Work to complete: Report every line below that holds the word "trouser".

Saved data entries
※ ※ ※

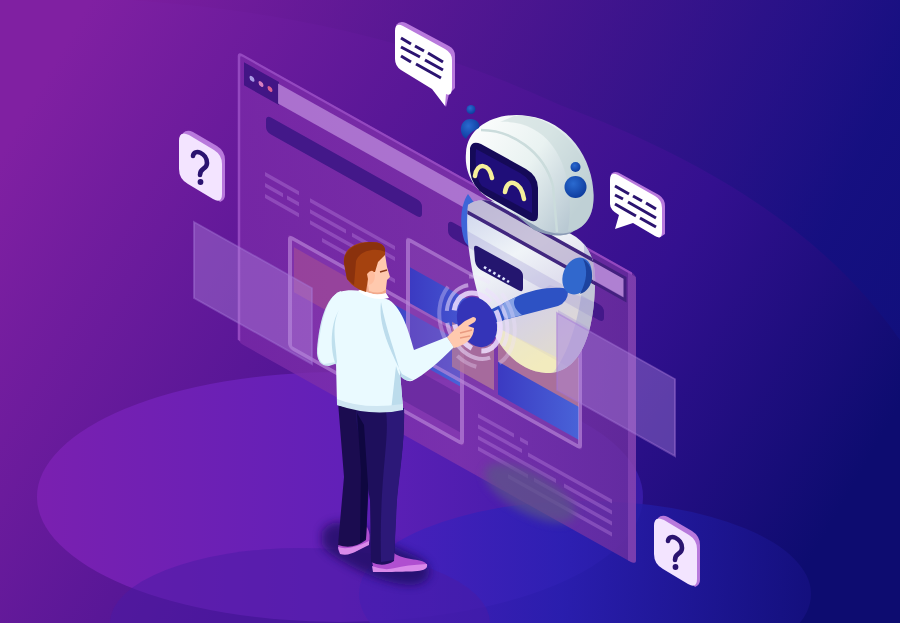
<!DOCTYPE html>
<html lang="en">
<head>
<meta charset="utf-8">
<title>Chatbot assistant illustration</title>
<style>
:root{--navy:#21106f;--ink:#2b1470;--lilac:#c9a4ec;--bubble:#f3e4ff;--blue:#1c4fc0;--shirt:#eafaff;--shade:#cfe6f2;--skin:#ffc9ae;--hair:#a5420f;--trouser:#1e0f5c;--shoe:#b04fd0}
html,body{margin:0;height:100%;overflow:hidden;background:#4a1590}
svg{display:block;width:900px;height:623px}
.tile{fill:var(--bubble)}
.tile-side{fill:#b879dc}
.mark{fill:none;stroke:var(--ink);stroke-width:4.6;stroke-linecap:round;stroke-linejoin:round}
.words{fill:none;stroke:var(--ink);stroke-width:3}
.copy{fill:none;stroke:#b780de;stroke-width:4;opacity:.38}
.frame{fill:none;stroke:#c79be6;stroke-width:4;opacity:.5}
.ring{fill:none;stroke:#efe0ff}
</style>
</head>
<body>
<svg viewBox="0 0 900 623" role="img" aria-label="A man touches a floating browser window from which a friendly robot leans out">
<defs>
<linearGradient id="night" x1="0" y1=".25" x2="1" y2=".65"><stop offset="0" stop-color="#8020a2"/><stop offset=".35" stop-color="#591797"/><stop offset=".7" stop-color="#33108f"/><stop offset="1" stop-color="#0d0c70"/></linearGradient>
<linearGradient id="sky" x1="0" y1="0" x2="1" y2=".2"><stop offset="0" stop-color="#7c1d9e"/><stop offset=".45" stop-color="#4d168f"/><stop offset="1" stop-color="#111080"/></linearGradient>
<linearGradient id="floor" x1="0" x2="1"><stop offset="0" stop-color="#7a20b0"/><stop offset=".5" stop-color="#6220b8"/><stop offset="1" stop-color="#371aa5"/></linearGradient>
<linearGradient id="pool" x1="0" x2="1"><stop offset="0" stop-color="#4a20bd"/><stop offset=".45" stop-color="#2a20b4"/><stop offset="1" stop-color="#151080"/></linearGradient>
<linearGradient id="glass" x1="0" x2="1"><stop offset="0" stop-color="#7a2aa8"/><stop offset=".55" stop-color="#8436ac"/><stop offset="1" stop-color="#70309f"/></linearGradient>
<linearGradient id="shell" x1="0" y1="0" x2="1" y2=".6"><stop offset="0" stop-color="#fff"/><stop offset=".55" stop-color="#e9f2f1"/><stop offset="1" stop-color="#b9c9d3"/></linearGradient>
<linearGradient id="torso" x1="0" y1="0" x2=".45" y2="1"><stop offset="0" stop-color="#cdd4ec"/><stop offset=".4" stop-color="#f0f4f8"/><stop offset=".65" stop-color="#e0dfee"/><stop offset="1" stop-color="#efeccf"/></linearGradient>
<linearGradient id="screen" x1="0" x2="1"><stop offset="0" stop-color="#3b3ac2"/><stop offset="1" stop-color="#4963d8"/></linearGradient>
<radialGradient id="orb" cx=".4" cy=".35" r=".7"><stop offset="0" stop-color="#2a6ad0"/><stop offset="1" stop-color="#0c3a9c"/></radialGradient>
<filter id="soft" x="-30%" y="-50%" width="160%" height="200%"><feGaussianBlur stdDeviation="5"/></filter>
<clipPath id="torso-area"><path d="M468 205C482 193 515 205 550 228C582 232 597 252 595 285C594 330 582 374 546 373C520 372 500 350 488 322C474 292 464 240 468 205Z"/></clipPath>
<g id="question-tile">
<path class="tile-side" d="M4 2Q8-2 14 1L38 15Q46 20 46 29V64Q46 69 41 71L30 58Z"/>
<path class="tile" d="M0 10Q0-1 10 4L35 19Q43 24 43 33V63Q43 73 34 68L9 53Q0 48 0 38Z"/>
<path class="mark" d="M14 25C15 17 28 22 28 32C28 39 21 36 21 44"/><circle cx="21.500" cy="51" r="2.900" fill="#2b1470"/>
</g>
</defs>

<g id="backdrop">
<rect width="900" height="623" fill="url(#night)"/>
<path d="M130 0C300 12 430 45 560 105C720 165 830 240 900 340V0Z" fill="url(#sky)" opacity=".75"/>
<ellipse cx="340" cy="497" rx="303" ry="125" fill="url(#floor)"/>
<ellipse cx="585" cy="594" rx="226" ry="93" fill="url(#pool)" opacity=".85"/>
<ellipse cx="300" cy="623" rx="190" ry="75" fill="#4a1aa6" opacity=".5"/>
</g>

<g id="browser-window" transform="matrix(1 .56 0 1 238 52)">
<rect width="398" height="290" rx="5" fill="url(#glass)" opacity=".76"/>
<path d="M1 288V4Q1 1 5 1H394" fill="none" stroke="#9448c0" stroke-width="2.500"/>
<path d="M390 2H398V286Q398 290 390 290Z" fill="#9a55c2" opacity=".45"/>
<rect x="6" y="7" width="35" height="23" fill="#421585"/>
<g fill="#d77fc0"><circle cx="14" cy="19" r="2.500" fill="#a99be6"/><circle cx="23" cy="19" r="2.500"/><circle cx="32" cy="19" r="2.500" fill="#d95f92"/></g>
<rect x="40" y="9" width="347" height="20" fill="#bd8add" opacity=".75"/>
<rect x="28" y="47" width="156" height="17" rx="5" fill="#431889"/>
<rect x="210" y="50" width="156" height="16" rx="5" fill="#431889"/>
<path class="copy" d="M27 107H61M27 118H45M49 118H61M27 129H61M72 108H157M72 119H108M114 119H157M72 130H140M84 141H157"/>
<path class="copy" d="M240 229H276M282 229H290M240 240H284M290 240H374M240 251H318M326 251H374M240 262H290M296 262H374M270 273H374"/>
<g id="lower-card">
<rect x="50" y="154" width="176" height="114" rx="3" fill="#9446b4" opacity=".35"/>
<rect x="56" y="164" width="76" height="45" fill="#b65a86" opacity=".4"/>
<rect x="138" y="165" width="84" height="45" fill="url(#screen)"/>
<rect x="138" y="218" width="84" height="38" fill="#64289d" opacity=".7"/>
<rect class="frame" x="52" y="156" width="172" height="110" rx="3"/>
</g>
<g id="upper-card">
<rect x="168" y="90" width="176" height="116" rx="3" fill="#8c4ab5" opacity=".4"/>
<rect x="172" y="119" width="80" height="36" fill="url(#screen)"/>
<rect x="214" y="150" width="42" height="45" fill="#b57b98" opacity=".75"/>
<rect x="260" y="115" width="81" height="50" fill="#dca98f" opacity=".5"/>
<rect x="260" y="164" width="81" height="33" fill="url(#screen)"/>
<rect class="frame" x="170" y="92" width="172" height="112" rx="3"/>
</g>
</g>
<ellipse cx="530" cy="493" rx="50" ry="20" transform="rotate(28 530 493)" fill="#5a5389" opacity=".75" filter="url(#soft)"/>

<g id="robot">
<path d="M468 194C459 207 460 230 465 242L472 250L475 204Z" fill="#3d65d8"/>
<path d="M468 205C482 193 515 205 550 228C582 232 597 252 595 285C594 330 582 374 546 373C520 372 500 350 488 322C474 292 464 240 468 205Z" fill="url(#torso)"/>
<g clip-path="url(#torso-area)">
<path d="M582 225C590 280 575 350 550 376H600V225Z" fill="#a6add2" opacity=".55"/>
<path d="M488 322L600 385V304L550 285Z" fill="#9c8bd0" opacity=".18"/>
<path d="M498 328L558 358V395H498Z" fill="#f4e9a8" opacity=".45"/>
<path d="M558 310L600 334V385H558Z" fill="#b5a6d9" opacity=".5"/>
<path d="M460 187L600 265V285L460 207Z" fill="#b5aacb" opacity=".65"/>
<path d="M460 186L600 264M460 208L600 286" stroke="#41277f" stroke-width="3.500"/>
<path d="M448 220L604 308V324L448 236Z" fill="#8a83ca" opacity=".24"/>
</g>
<path d="M474 248Q474 244 479 247L519 269Q523 272 523 276V288Q523 293 518 290L481 270Q476 267 475 261Z" fill="#24166f"/>
<path d="M484 267L509 282" stroke="#dfe7ff" stroke-width="2.600" stroke-dasharray="2.600 2.800"/>
<path d="M568 289C556 286 532 289 516 297L490 310C484 318 493 326 504 320L558 306Q569 302 568 289Z" fill="#2d52c4"/>
<path d="M516 297L505 302C499 307 502 316 507 319L522 315C514 309 512 302 516 297Z" fill="#85a1e5"/>
<ellipse cx="577" cy="276" rx="14" ry="19" transform="rotate(20 577 276)" fill="#3168cd"/>
<path d="M583 259C597 268 594 290 580 294C587 280 588 270 583 259Z" fill="#1c439f"/>
<path d="M498 200C520 207 550 220 576 229C568 238 550 237 534 230Z" fill="#8b9bb5"/>
<path d="M466 153C467 126 498 111 528 116C571 121 598 166 593 205C589 233 562 239 541 229L493 201C475 191 464 174 466 153Z" fill="url(#shell)"/>
<path d="M500 122C545 119 578 160 568 231C590 230 597 207 592 184C583 141 546 112 514 116Z" fill="#c6d7d8" opacity=".5"/>
<path d="M481 130C511 130 544 151 553 186L557 232" fill="none" stroke="#cbdcdc" stroke-width="2.500"/>
<path d="M470 148Q472 140 481 144L526 169Q538 176 538 188V215Q538 224 529 220L485 195Q472 187 470 171Z" fill="#150a58"/>
<path d="M476 149L520 173Q532 180 532 190V213L482 186Q474 177 476 149Z" fill="#25128a" opacity=".65"/>
<path d="M475 176C477 162 489 163 492 178M505 192C507 177 521 181 524 199" fill="none" stroke="#f5ef9a" stroke-width="4.500" stroke-linecap="round"/>
<g fill="url(#orb)"><circle cx="575.500" cy="187" r="11"/><circle cx="575.500" cy="167" r="5"/><path d="M466 139C457 132 461 119 470 119C477 119 481 124 479 128C472 131 468 135 466 139Z"/><circle cx="471" cy="109.500" r="4.500"/></g>
</g>
<g id="address-bar-end"><path d="M593 260L625 278V300L593 282Z" fill="#b78dd8" opacity=".55"/><path d="M593 260L625 278V300L593 282" fill="none" stroke="#43207f" stroke-width="3"/></g>

<g id="floating-panels" fill="#b48ce0" fill-opacity=".38" stroke="#a274d4" stroke-opacity=".45" stroke-width="2">
<rect width="118" height="76" transform="matrix(1 .56 0 1 194 222)"/>
<rect width="118" height="77" transform="matrix(1 .56 0 1 557 313)"/>
</g>

<g id="touch-target" transform="rotate(-22 477 322)">
<ellipse cx="477" cy="322" rx="19" ry="26" fill="#3434b8"/>
<ellipse class="ring" cx="477" cy="322" rx="22" ry="30" stroke-width="5" stroke-dasharray="48 10 30 14" opacity=".85"/>
<ellipse class="ring" cx="477" cy="322" rx="29" ry="38" stroke-width="4" stroke-dasharray="36 18 62 12" opacity=".55"/>
<ellipse class="ring" cx="477" cy="322" rx="36" ry="47" stroke-width="4" stroke-dasharray="60 24 22 16" opacity=".32"/>
</g>

<g id="man">
<path d="M322 532C330 515 360 522 377 538L420 558C437 570 430 586 408 585C380 584 330 558 322 545Z" fill="#1d0a5e" opacity=".75" filter="url(#soft)"/>
<path d="M339 541L367 527Q371 534 369 544C359 549 351 556 340 553Q337 550 339 541Z" fill="var(--shoe)"/>
<path d="M338 547Q349 551 369 541V545C359 549 351 557 340 554Z" fill="#d98aea"/>
<path d="M372 561L394 553C404 561 425 558 427 565C428 572 411 570 392 571L374 571Z" fill="var(--shoe)"/>
<path d="M372 566Q384 571 395 568T427 564C429 573 411 571 392 572L373 572Z" fill="#d98aea"/>
<path d="M338 402L375 408L369 480L366 540Q353 550 338 545L344 477Z" fill="#1b0c50"/>
<path d="M356 405L404 408C405 445 398 475 396 510L394 561Q383 568 371 562L370 500L356 420Z" fill="var(--trouser)"/>
<path d="M386 411C390 440 379 475 381 562L394 560L397 500C400 470 405 440 404 408Z" fill="#2c1878"/>
<path d="M357 413L364 425L368 485L366 538L360 543L361 470Z" fill="#0f0740"/>
<path d="M361 279H386V295Q374 304 361 296Z" fill="#f2a98c"/>
<path d="M341 291C325 297 319 324 317 349Q316 366 329 366L338 363L348 330Z" fill="var(--shade)"/>
<path d="M339 292C355 287 373 293 389 300C403 309 409 333 414 350L447 337L454 347C438 363 424 375 412 381C406 382 402 378 400 372L403 408Q387 417 337 405L336 362L324 364Q317 360 318 349C321 324 326 298 339 292Z" fill="var(--shirt)"/>
<path d="M381 302C378 325 390 350 402 374L413 380C403 382 399 377 396 366L391 411L403 408L400 372C396 354 386 330 381 302Z" fill="#bcdcec"/>
<path d="M339 310C331 326 336 344 337 362L336 365C330 350 330 325 339 310Z" fill="#bfdfed"/>
<path d="M337 399Q364 410 403 404V410Q372 417 337 405Z" fill="var(--shade)"/>
<path d="M358 291Q372 302 389 298L386 293Q373 297 361 289Z" fill="#fff"/>
<path d="M447 337C453 331 461 324 465 321L473 317C477 317 477 321 473 323L468 326L474 328C474 338 466 345 454 348Z" fill="var(--skin)"/>
<path d="M460 333L472 330M460 338L470 336" stroke="#e99a80" stroke-width="1.300"/>
<path d="M365 262L385 254L387 267L390 277L387 280L386 289Q381 295 369 291Z" fill="var(--skin)"/>
<path d="M380 272L387 270" stroke="#8c3a18" stroke-width="1.500"/>
<path d="M344 264C342 248 357 241 371 242C382 242 386 246 385 255L378 262L375 272L369 272L366 292Q354 289 347 279Z" fill="var(--hair)"/>
<path d="M344 262C344 249 356 243 370 242C382 242 386 246 385 252C376 247 360 250 356 261L354 285L347 279Z" fill="#8a310d"/>
<path d="M367 274Q373 267 375 275Q375 283 369 285Z" fill="#ffbd9e"/>
</g>

<g id="question-tiles">
<use href="#question-tile" x="179" y="131"/>
<use href="#question-tile" x="654" y="516"/>
</g>

<g id="speech-bubbles">
<path class="tile-side" d="M396 25Q400 20 406 23L449 46Q455 49 455 56V88L449 94L446 107L439 95Z"/>
<path fill="#fff" d="M395 31Q395 22 403 26L445 49Q452 53 452 60V87Q452 97 446 94L445 106L432 89L401 70Q395 66 395 59Z"/>
<path class="words" d="M401 38L411 44M415 46L424 51M428 53L443 62M401 47L420 57M425 60L443 70M401 56L411 62M416 64L441 78"/>
<path class="tile-side" d="M611 174Q615 170 621 174L659 195Q665 199 665 206V234L659 238Z"/>
<path fill="#fff" d="M610 180Q610 171 618 175L655 196Q662 200 662 208V232Q662 240 655 236L633 223L615 229L619 215Q610 210 610 204Z"/>
<path class="words" d="M615 186L629 194M633 196L642 201M646 203L656 209M615 195L623 199M628 202L656 218M615 204L636 216M640 218L656 227"/>
</g>
</svg>
</body>
</html>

※ ※ ※

Task answer:
:root{--navy:#21106f;--ink:#2b1470;--lilac:#c9a4ec;--bubble:#f3e4ff;--blue:#1c4fc0;--shirt:#eafaff;--shade:#cfe6f2;--skin:#ffc9ae;--hair:#a5420f;--trouser:#1e0f5c;--shoe:#b04fd0}
<path d="M356 405L404 408C405 445 398 475 396 510L394 561Q383 568 371 562L370 500L356 420Z" fill="var(--trouser)"/>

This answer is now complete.